I drew attention recently to an article on outsourcing from a law firm perspective, written by George Rudoy on 1 December on the Georgetown Law site and called To Insource or to Outsource. I suggested that it was worth reading, not simply because of George Rudoy’s position (he is Director of Global Practice Technology and Information Services at Sherman and Sterling LLP) but also because of his long-standing role in education on a discovery matters. The article focused on the factors to be weighed in deciding what work to handle in house and what to send out and, more specifically, on the technology, strategy, process and skills needed to handle each new case appropriately.
Now Debra Rozier of Integreon has picked up on the same article, agreeing generally with George Rudoy’s assessment and adding “two more cautionary notes of our own, one around technology, the other around pricing.”
Integreon’s business, of course, is the provision and management of outsourced services, including e-discovery, so their gloss on Rudoy’s article is unlikely to tend towards in-house solutions. To be fair, Integreon manages to maintain an objective viewpoint in their commentaries on the market – it is relatively easy for me to write objectively across the full range of solutions, but rather harder to do so if your business involves selling one particular approach. Integreon seems to carry it off, I suspect because its people are genuinely interested in the market as a whole.
Nevertheless, and inevitably, the notes of caution which Debra Rozier’s article add to George Rudoy’s piece are ones which point towards outsourcing at least part of the functions of e-discovery / e-disclosure. Factors which she identifies pointing in this direction include:
- The difficulty of estimating the return to be made on a law firm’s long-term investment in technology when they cannot anticipate either gross volumes for the year ahead or the extent to which clients will take part of the discovery process in-house.
- The expense of the upgrades which vendors release with increasing frequency and which bring in new learning requirements as well as further investment.
- The possibility that the strategy of offering clients “something extra” or” “hidden discounts” may fail, partly because the enhanced service brings with it the corollary of a new service level to meet, and partly because “clients may not realise they are receiving a discount”.
This last element – that law firms may be increasing their own risk and cost without corresponding benefit in new work or fees – comes across as a make-weight argument compared with the first two points.
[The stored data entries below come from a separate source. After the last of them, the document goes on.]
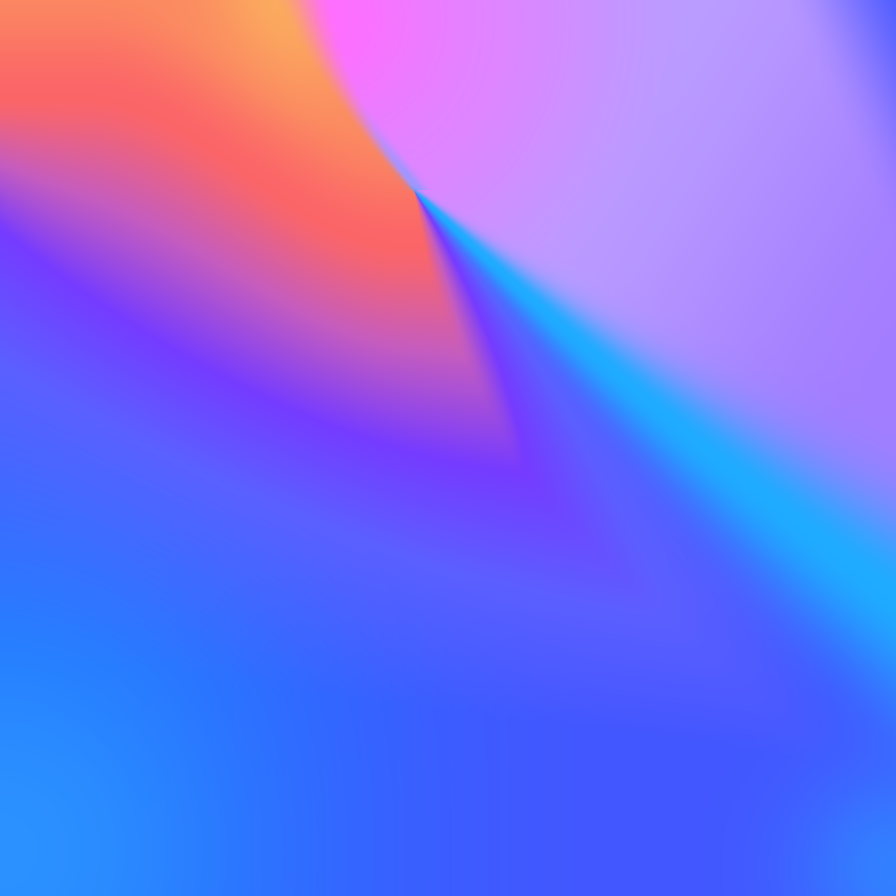
Reproduce this background procedurally as a WebGL 2 fragment shader.

```glsl
#version 300 es
precision highp float;
// Draws a soft gradient of warm, violet and blue folds meeting at a pinch point.
uniform vec2 u_resolution;
out vec4 outColor;

const vec2 PINCH = vec2(0.462, 0.212);

const vec3 ORANGE = vec3(1.0, 0.55, 0.35);
const vec3 AMBER = vec3(1.0, 0.69, 0.34);
const vec3 CORAL = vec3(1.0, 0.40, 0.38);
const vec3 MAUVE = vec3(0.77, 0.36, 0.75);
const vec3 VIOLET = vec3(0.46, 0.23, 1.0);
const vec3 PERIWINKLE = vec3(0.36, 0.37, 1.0);
const vec3 BLUE = vec3(0.13, 0.43, 1.0);
const vec3 INDIGO = vec3(0.26, 0.34, 1.0);
const vec3 AZURE = vec3(0.17, 0.57, 1.0);
const vec3 CYAN = vec3(0.12, 0.67, 1.0);
const vec3 MAGENTA = vec3(1.0, 0.43, 1.0);
const vec3 ORCHID = vec3(0.89, 0.51, 1.0);
const vec3 LAVENDER = vec3(0.73, 0.61, 1.0);
const vec3 LILAC = vec3(0.64, 0.49, 1.0);

// Linear progress of v from a to b
float span(float a, float b, float v) {
  return clamp((v - a) / (b - a), 0.0, 1.0);
}

float bell(float v, float width) {
  float k = v / width;
  return exp(-k * k);
}

float smoothMax(float a, float b, float k) {
  float h = max(k - abs(a - b), 0.0) / k;
  return max(a, b) + h * h * k * 0.25;
}

// Curve that the coral crest follows
float crest(float x) {
  return 0.112 + 0.165 * smoothstep(0.1, 0.45, x);
}

// Band index growing with depth below the crest
float depthBands(vec2 p) {
  float violetLine = 0.254 + p.x * (0.82 - 0.60 * p.x);
  float paleLine = 0.404 + p.x * (0.62 - 0.32 * p.x);
  float blueLine = 0.73 + 0.13 * p.x;
  return span(crest(p.x), violetLine, p.y)
       + span(violetLine, paleLine, p.y)
       + span(paleLine, blueLine, p.y);
}

// Band index growing sideways, all bands fanning out from the pinch
float wingBands(vec2 q) {
  float fall = clamp(q.y, 0.002, 0.45);
  float violetLine = fall * (0.62 - 0.68 * fall);
  float paleLine = fall * (0.77 - 0.35 * fall);
  return span(0.3 * violetLine, violetLine, q.x)
       + span(violetLine, paleLine, q.x)
       + span(paleLine, paleLine * 1.7, q.x);
}

// Warm crest sinking through violet into blue
vec3 lowerFold(vec2 p, vec2 q, float edge) {
  float band = smoothMax(depthBands(p), wingBands(q), 0.15);
  float top = crest(p.x);
  vec3 color = mix(ORANGE, CORAL, smoothstep(top - 0.13, top, p.y));
  color = mix(color, AMBER, bell(edge + 0.03, 0.07) * smoothstep(0.17, 0.0, p.y));
  color = mix(color, MAUVE, span(0.0, 0.5, band));
  color = mix(color, VIOLET, span(0.5, 1.0, band));
  color = mix(color, PERIWINKLE, span(1.0, 2.0, band));
  vec3 deep = mix(BLUE, INDIGO, smoothstep(0.0, 0.7, p.x));
  color = mix(color, deep, span(2.0, 3.0, band));
  color = mix(color, AZURE, bell(length(p - vec2(0.0, 0.95)), 0.27));
  return mix(color, AZURE, 0.7 * bell(length(p - vec2(1.0, 0.97)), 0.11));
}

// Magenta spreading into lavender, with a blue far corner
vec3 upperFold(vec2 p) {
  float r = length(p - vec2(0.36, 0.02));
  vec3 color = mix(MAGENTA, ORCHID, smoothstep(0.0, 0.19, r));
  color = mix(color, LAVENDER, smoothstep(0.14, 0.42, r));
  color = mix(color, LILAC, smoothstep(0.75, 1.25, p.x + 0.6 * p.y));
  return mix(color, INDIGO, smoothstep(0.87, 1.04, p.x - 0.45 * p.y));
}

void main() {
  vec2 p = gl_FragCoord.xy / u_resolution;
  p.y = 1.0 - p.y;
  vec2 q = p - PINCH;

  // Signed offsets from the upper seam and from the cyan ray
  float rise = max(-q.y, 0.0);
  float edge = q.x + rise * (0.85 - 1.3 * rise);
  float ray = q.y - q.x * (0.95 - 0.2 * q.x);

  float seamWidth = 0.003 + 0.14 * rise;
  float upper = q.y < 0.0 ? smoothstep(-seamWidth, seamWidth, edge)
                          : smoothstep(0.003, -0.003, ray);
  vec3 color = mix(lowerFold(p, q, edge), upperFold(p), upper);

  // Cool rim on the seam, fading away from the pinch
  float rim = bell(edge - 0.006, 0.009) * smoothstep(0.11, 0.0, rise);
  color = mix(color, vec3(0.5, 0.62, 1.0), 0.7 * rim * step(q.y, 0.0));

  // Widening cyan ray, softer on its lower side
  float spread = max(q.x, 0.0) * (ray > 0.0 ? 0.22 : 0.17) + 0.003;
  color = mix(color, CYAN, bell(ray, spread) * smoothstep(-0.01, 0.015, q.x));

  outColor = vec4(color, 1.0);
}
```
It would indicate a marketing failure rather than a strategic or technology one if the clients were not aware of the options being considered in respect of their work. A discount so hidden that the clients do not notice it seems fairly pointless.
One cannot blame Debra Rozier for the additional weight given to the benefits of outsourcing or, (depending on your viewpoint) the risks of not doing so. Every firm which wishes to maintain its place as offering litigation and related services must at the least weigh up the pros and cons of the different approaches to the kind of work which they wish to win. The only mistake, as I have said often, is not to think about it at all. The Rudoy and Rozier articles should be compulsory reading for anyone responsible for managing and marketing a litigation department in 2010.